by ensuring the survivability and growth of the airline. Those priorities must be reflected and properly balanced with the business decisions as the JV evolves.

Possible benefits to Delta pilots

  • Potential for greater domestic and international growth.
  • Transfer of 14 A350s, a mix of A350-900s and A350-1000s, beginning in 2020 through 2025 contingent upon government approval of the deal.
  • A greater presence in Florida as Miami, the most significant South America gateway, will see significant expansion.

The Risks

Delta has stated that this “new partnership builds on our successful strategy of teaming up with top international airlines to fuel our growth.” Furthermore, the Company specified, “the strategic partnership will unlock new, attractive growth opportunities on Delta metal in the region.” While hopeful those words prove to be sincere, we have been here before at the onset of preceding JVs that did not evolve into growth as promoted.

  • Delta proclaimed that the partnership will fuel our growth. Is that revenue growth, capacity growth or both? Currently LATAM’s flying between the US and South America dwarfs what Delta flies.
  • “Attractive growth opportunities on Delta metal.” Are those opportunities on widebody airframes, narrowbody or both? How much will LATAM grow as Delta grows?
  • 14 A350s: Are those growth widebodies or are they replacement hulls for some of the current fleet? In recent history Delta has canceled or reduced widebody orders.
  • Scope compliance: Will Delta comply with our current agreement (Section 1 E. 10.) and negotiate a production balance that benefits the careers of Delta piliots?
  • The unknown unknowns:
    • How will this JV interact with Delta’s other JVs, especially the upcoming Blue Skies JV and the current Aeroméxico JV in Latin and South America?
      How will the LATAM investment and transition affect the current Contract 2019 negotiating environment?
    • Conclusion

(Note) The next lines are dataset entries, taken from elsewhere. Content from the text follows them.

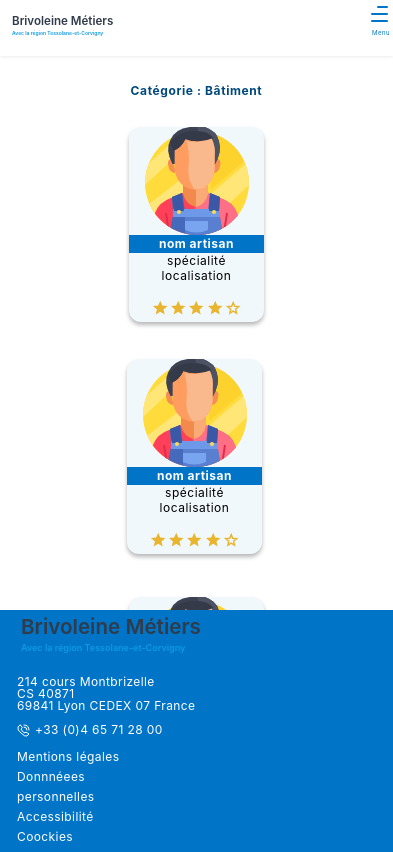
<!DOCTYPE html>
<html lang="fr">
<head>
<meta charset="utf-8">
<meta name="viewport" content="width=393">
<title>Catégorie : Bâtiment</title>
<style>
:root {
  --blue: #0074c7;
  --navy: #00497c;
  --sky: #0c9be3;
  --ink: #303b4b;
  --card: #f1f8fc;
  --star: #e9b52f;
  --white: #fff;
}
* { box-sizing: border-box; margin: 0; padding: 0; }
html, body { width: 393px; height: 852px; overflow: hidden; }
body {
  display: flex;
  flex-direction: column;
  background: var(--white);
  font-family: Inter, "Open Sans", sans-serif;
  font-size: 12px;
  color: #000;
}
a { color: inherit; text-decoration: none; }
.defs { position: absolute; width: 0; height: 0; }

.site-header {
  flex: none;
  height: 56px;
  padding: 5px 2px 0 12px;
  display: flex;
  justify-content: space-between;
  box-shadow: 0 1px 3px rgba(0, 0, 0, .08);
}
.brand { display: block; white-space: nowrap; }
.brand-name { display: block; font-weight: 600; color: var(--ink); }
.brand-region { display: block; font-weight: 600; color: var(--sky); }
.brand-small { padding-top: 10px; }
.brand-small .brand-name { font-size: 11.6px; line-height: 13px; }
.brand-small .brand-region { font-size: 5px; line-height: 11px; }
.menu { width: 19px; font-size: 6px; line-height: 8px; letter-spacing: .5px; color: var(--blue); }
.menu svg { display: block; margin: 0 0 6px -2px; }

.listing {
  flex: none;
  height: 554px;
  overflow: hidden;
  padding-top: 27px;
  display: flex;
  flex-direction: column;
  align-items: center;
}
h1 { font-size: 12px; line-height: 16px; font-weight: 700; letter-spacing: .6px; color: var(--navy); margin-bottom: 28px; }
.card {
  flex: none;
  width: 135px;
  height: 195px;
  display: flex;
  flex-direction: column;
  align-items: center;
  overflow: hidden;
  border-radius: 12px;
  background: var(--card);
  box-shadow: 0 3px 4px rgba(0, 0, 0, .28);
}
.card:nth-of-type(2) { margin: 37px 4px 43px 0; }
.avatar { display: block; flex: none; width: 104px; height: 108px; }
.card h2 {
  align-self: stretch;
  background: var(--blue);
  color: var(--white);
  text-align: center;
  font-size: 12px;
  line-height: 18px;
  font-weight: 700;
  letter-spacing: .5px;
}
.card p { line-height: 15px; letter-spacing: .5px; }
.rating { display: flex; gap: 2px; margin-top: 17px; }
.rating svg { display: block; width: 16.4px; height: 16px; }

.site-footer {
  flex: none;
  height: 242px;
  padding: 6px 17px 0;
  background: var(--blue);
  color: var(--white);
  letter-spacing: .4px;
}
.brand-large { margin-left: 4px; letter-spacing: 0; }
.brand-large .brand-name { font-size: 20.6px; line-height: 22px; }
.brand-large .brand-region { font-size: 9px; line-height: 20px; }
address { font-style: normal; line-height: 12px; margin-top: 18px; }
address span { display: block; }
.phone { display: flex; align-items: center; gap: 5px; height: 14px; margin-top: 11px; }
.footer-links { list-style: none; width: 120px; line-height: 20px; margin-top: 10px; }
</style>
</head>
<body>
<svg class="defs" aria-hidden="true">
  <defs>
    <clipPath id="avatar-disc"><path d="M0 0H104V56A52 52 0 0 1 0 56Z"/></clipPath>
    <clipPath id="backdrop-disc"><circle cx="52" cy="56" r="52"/></clipPath>
    <symbol id="artisan" viewBox="0 0 104 108">
      <g clip-path="url(#backdrop-disc)">
        <rect width="104" height="108" fill="#ffdc3c"/>
        <path d="M0 40L44 0H62L0 58ZM0 80L104 0V14L0 98ZM60 72L104 34V58L70 90Z" fill="#ffe677"/>
        <path d="M78 0L104 20V30L66 62V16Z" fill="#fdd22c"/>
      </g>
      <g clip-path="url(#avatar-disc)">
        <g id="body">
          <path d="M2 112L10 86Q14 75 26 71L40 65H60L75 71Q88 75 92 86L100 112Z" fill="#ff4058"/>
          <path d="M50 65H60L75 71Q88 75 92 86L100 112H50Z" fill="#ff6f86"/>
          <path d="M21 86L25 112M82 86L78 112" stroke="#df2e4c" stroke-width="2"/>
          <path d="M38 55H63V67Q60 78 51 80Q41 78 38 67Z" fill="#f28a4d"/>
          <path d="M51 60L63 55V67Q60 78 51 80Z" fill="#f9aa75"/>
          <path d="M27 70L37 66L40 84H63L65 66L75 70L74 88L79 112H23L28 88Z" fill="#456abb"/>
          <path d="M28 82H75V90H28Z" fill="#6d99e8"/>
          <path d="M40 90H75L79 112H40Z" fill="#587fd0"/>
          <path d="M40 94H63V103Q51 108 40 103Z" fill="#79a5f0"/>
          <path d="M27 70L37 66L39 84H29ZM65 66L75 70L74 84H64Z" fill="#3a58a5"/>
          <circle cx="34" cy="85" r="2" fill="#ffdb52"/>
          <circle cx="69" cy="85" r="2" fill="#ffdb52"/>
        </g>
        <g id="head" transform="translate(-6 0) scale(1.08 1)">
          <path d="M31 32Q26 31 27 38Q28 46 34 46M71 32Q77 31 75 39Q74 46 69 46" fill="#f58e52"/>
          <path d="M31 37Q24 23 29 13Q33 2 47 0H61Q72 4 74 14Q77 25 70 38Z" fill="#3c4252"/>
          <path d="M54 0H61Q72 4 74 14Q77 25 70 38H62Z" fill="#4d5363"/>
          <path d="M33 22Q39 21 43 12Q54 17 67 11Q71 19 70 30V43Q68 56 60 61Q52 65 43 60Q34 54 33 42Z" fill="#ff9c60"/>
          <path d="M44 14Q56 17 67 11Q71 19 70 30V43Q68 56 60 61Q55 63 51 62Q44 51 46 38Q47 26 44 14Z" fill="#fab98d"/>
          <path d="M29 15Q37 4 50 4Q64 3 69 11Q56 17 43 12Q39 21 32 24Z" fill="#353a49"/>
        </g>
      </g>
    </symbol>
    <symbol id="star" viewBox="1 1 22 22">
      <path d="M12 17.3L18.2 21L16.5 14L22 9.2L14.8 8.6L12 2L9.2 8.6L2 9.2L7.5 14L5.8 21Z" fill="#e9b52f"/>
    </symbol>
    <symbol id="star-empty" viewBox="1 1 22 22">
      <path d="M12 16.4L16.6 19.2L15.4 13.8L19.6 10.2L14.1 9.7L12 4.6L9.9 9.7L4.4 10.2L8.6 13.8L7.4 19.2Z" fill="none" stroke="#e9b52f" stroke-width="2"/>
    </symbol>
  </defs>
</svg>

<header class="site-header">
  <a class="brand brand-small" href="#">
    <span class="brand-name">Brivoleine Métiers</span>
    <span class="brand-region">Avec la région Tessolane-et-Corvigny</span>
  </a>
  <a class="menu" href="#">
    <svg width="19" height="18" viewBox="0 0 19 18" fill="none" stroke="#0074c7" stroke-width="2" stroke-linecap="round" aria-hidden="true">
      <path d="M8 2H17M2 9H17M2 16H17"/>
    </svg>
    Menu
  </a>
</header>

<main class="listing">
  <h1>Catégorie : Bâtiment</h1>

  <article class="card">
    <svg class="avatar" role="img" aria-label="Artisan en salopette bleue"><use href="#artisan"/></svg>
    <h2>nom artisan</h2>
    <p>spécialité</p>
    <p>localisation</p>
    <div class="rating" role="img" aria-label="4 étoiles sur 5">
      <svg><use href="#star"/></svg>
      <svg><use href="#star"/></svg>
      <svg><use href="#star"/></svg>
      <svg><use href="#star"/></svg>
      <svg><use href="#star-empty"/></svg>
    </div>
  </article>

  <article class="card">
    <svg class="avatar" role="img" aria-label="Artisan en salopette bleue"><use href="#artisan"/></svg>
    <h2>nom artisan</h2>
    <p>spécialité</p>
    <p>localisation</p>
    <div class="rating" role="img" aria-label="4 étoiles sur 5">
      <svg><use href="#star"/></svg>
      <svg><use href="#star"/></svg>
      <svg><use href="#star"/></svg>
      <svg><use href="#star"/></svg>
      <svg><use href="#star-empty"/></svg>
    </div>
  </article>

  <article class="card">
    <svg class="avatar" role="img" aria-label="Artisan en salopette bleue"><use href="#artisan"/></svg>
  </article>
</main>

<footer class="site-footer">
  <a class="brand brand-large" href="#">
    <span class="brand-name">Brivoleine Métiers</span>
    <span class="brand-region">Avec la région Tessolane-et-Corvigny</span>
  </a>
  <address>
    <span>214 cours Montbrizelle</span>
    <span>CS 40871</span>
    <span>69841 Lyon CEDEX 07 France</span>
    <a class="phone" href="#">
      <svg width="13" height="13" viewBox="0 0 13 13" fill="none" stroke="#fff" stroke-width="1" stroke-linejoin="round" stroke-linecap="round" aria-hidden="true">
        <path d="M3 1L1 3Q0 6 4 9Q8 13 10 12L12 10L9 8L8 9Q5 8 4 5L5 4Z"/>
        <path d="M7 1Q12 1 12 6M7 3Q10 3 10 6"/>
      </svg>
      +33 (0)4 65 71 28 00
    </a>
  </address>
  <ul class="footer-links">
    <li><a href="#">Mentions légales</a></li>
    <li><a href="#">Donnnéees personnelles</a></li>
    <li><a href="#">Accessibilité</a></li>
    <li><a href="#">Coockies</a></li>
  </ul>
</footer>
</body>
</html>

While optimistic that the Company’s plans for growth and the additional aircraft will materialize and benefit the careers of the Delta pilots, future actions must reflect current contractual assurances.

  • The Company must, per Section 1 E. 10., meet for the purposes of negotiating a production balance applicable to the LATAM JV prior to finalizing the JV. Delta has recognized the pilots’ needs for equitable growth and have stated such regarding this deal.
  • If a production balance is agreed upon, the Company must comply.
  • Contract 2019 is a high priority for the Delta pilots and progress must not be impeded by current events.

Bottom Line

ALPA has spent the last six months educating the pilot group about the importance of scope, highlighting the history and contractual language that has had career-altering effects. The solution going forward is clear – Delta pilots want equitable growth with Delta’s partners. Further, we are standing shoulder-to-shoulder to defend our Pilot Working Agreement by standing up to Section 1 violations.

Delta pilots look forward to partnering with Delta for an equitable transition on the LATAM JV. Similarly, we must also reach a fair and balanced Blue Skies agreement assuring equitable growth on Delta metal and compliance with

all sections of the Delta PWA, including new and existing JV provisions. Scope is one of the crucial four pillars that must be improved upon in Contract 2019 – and we are aggressively pursuing solutions to ensure we obtain equitable growth that is vital to our long-term interests.

This MEC Brief is a product of the Delta MEC Communications Committee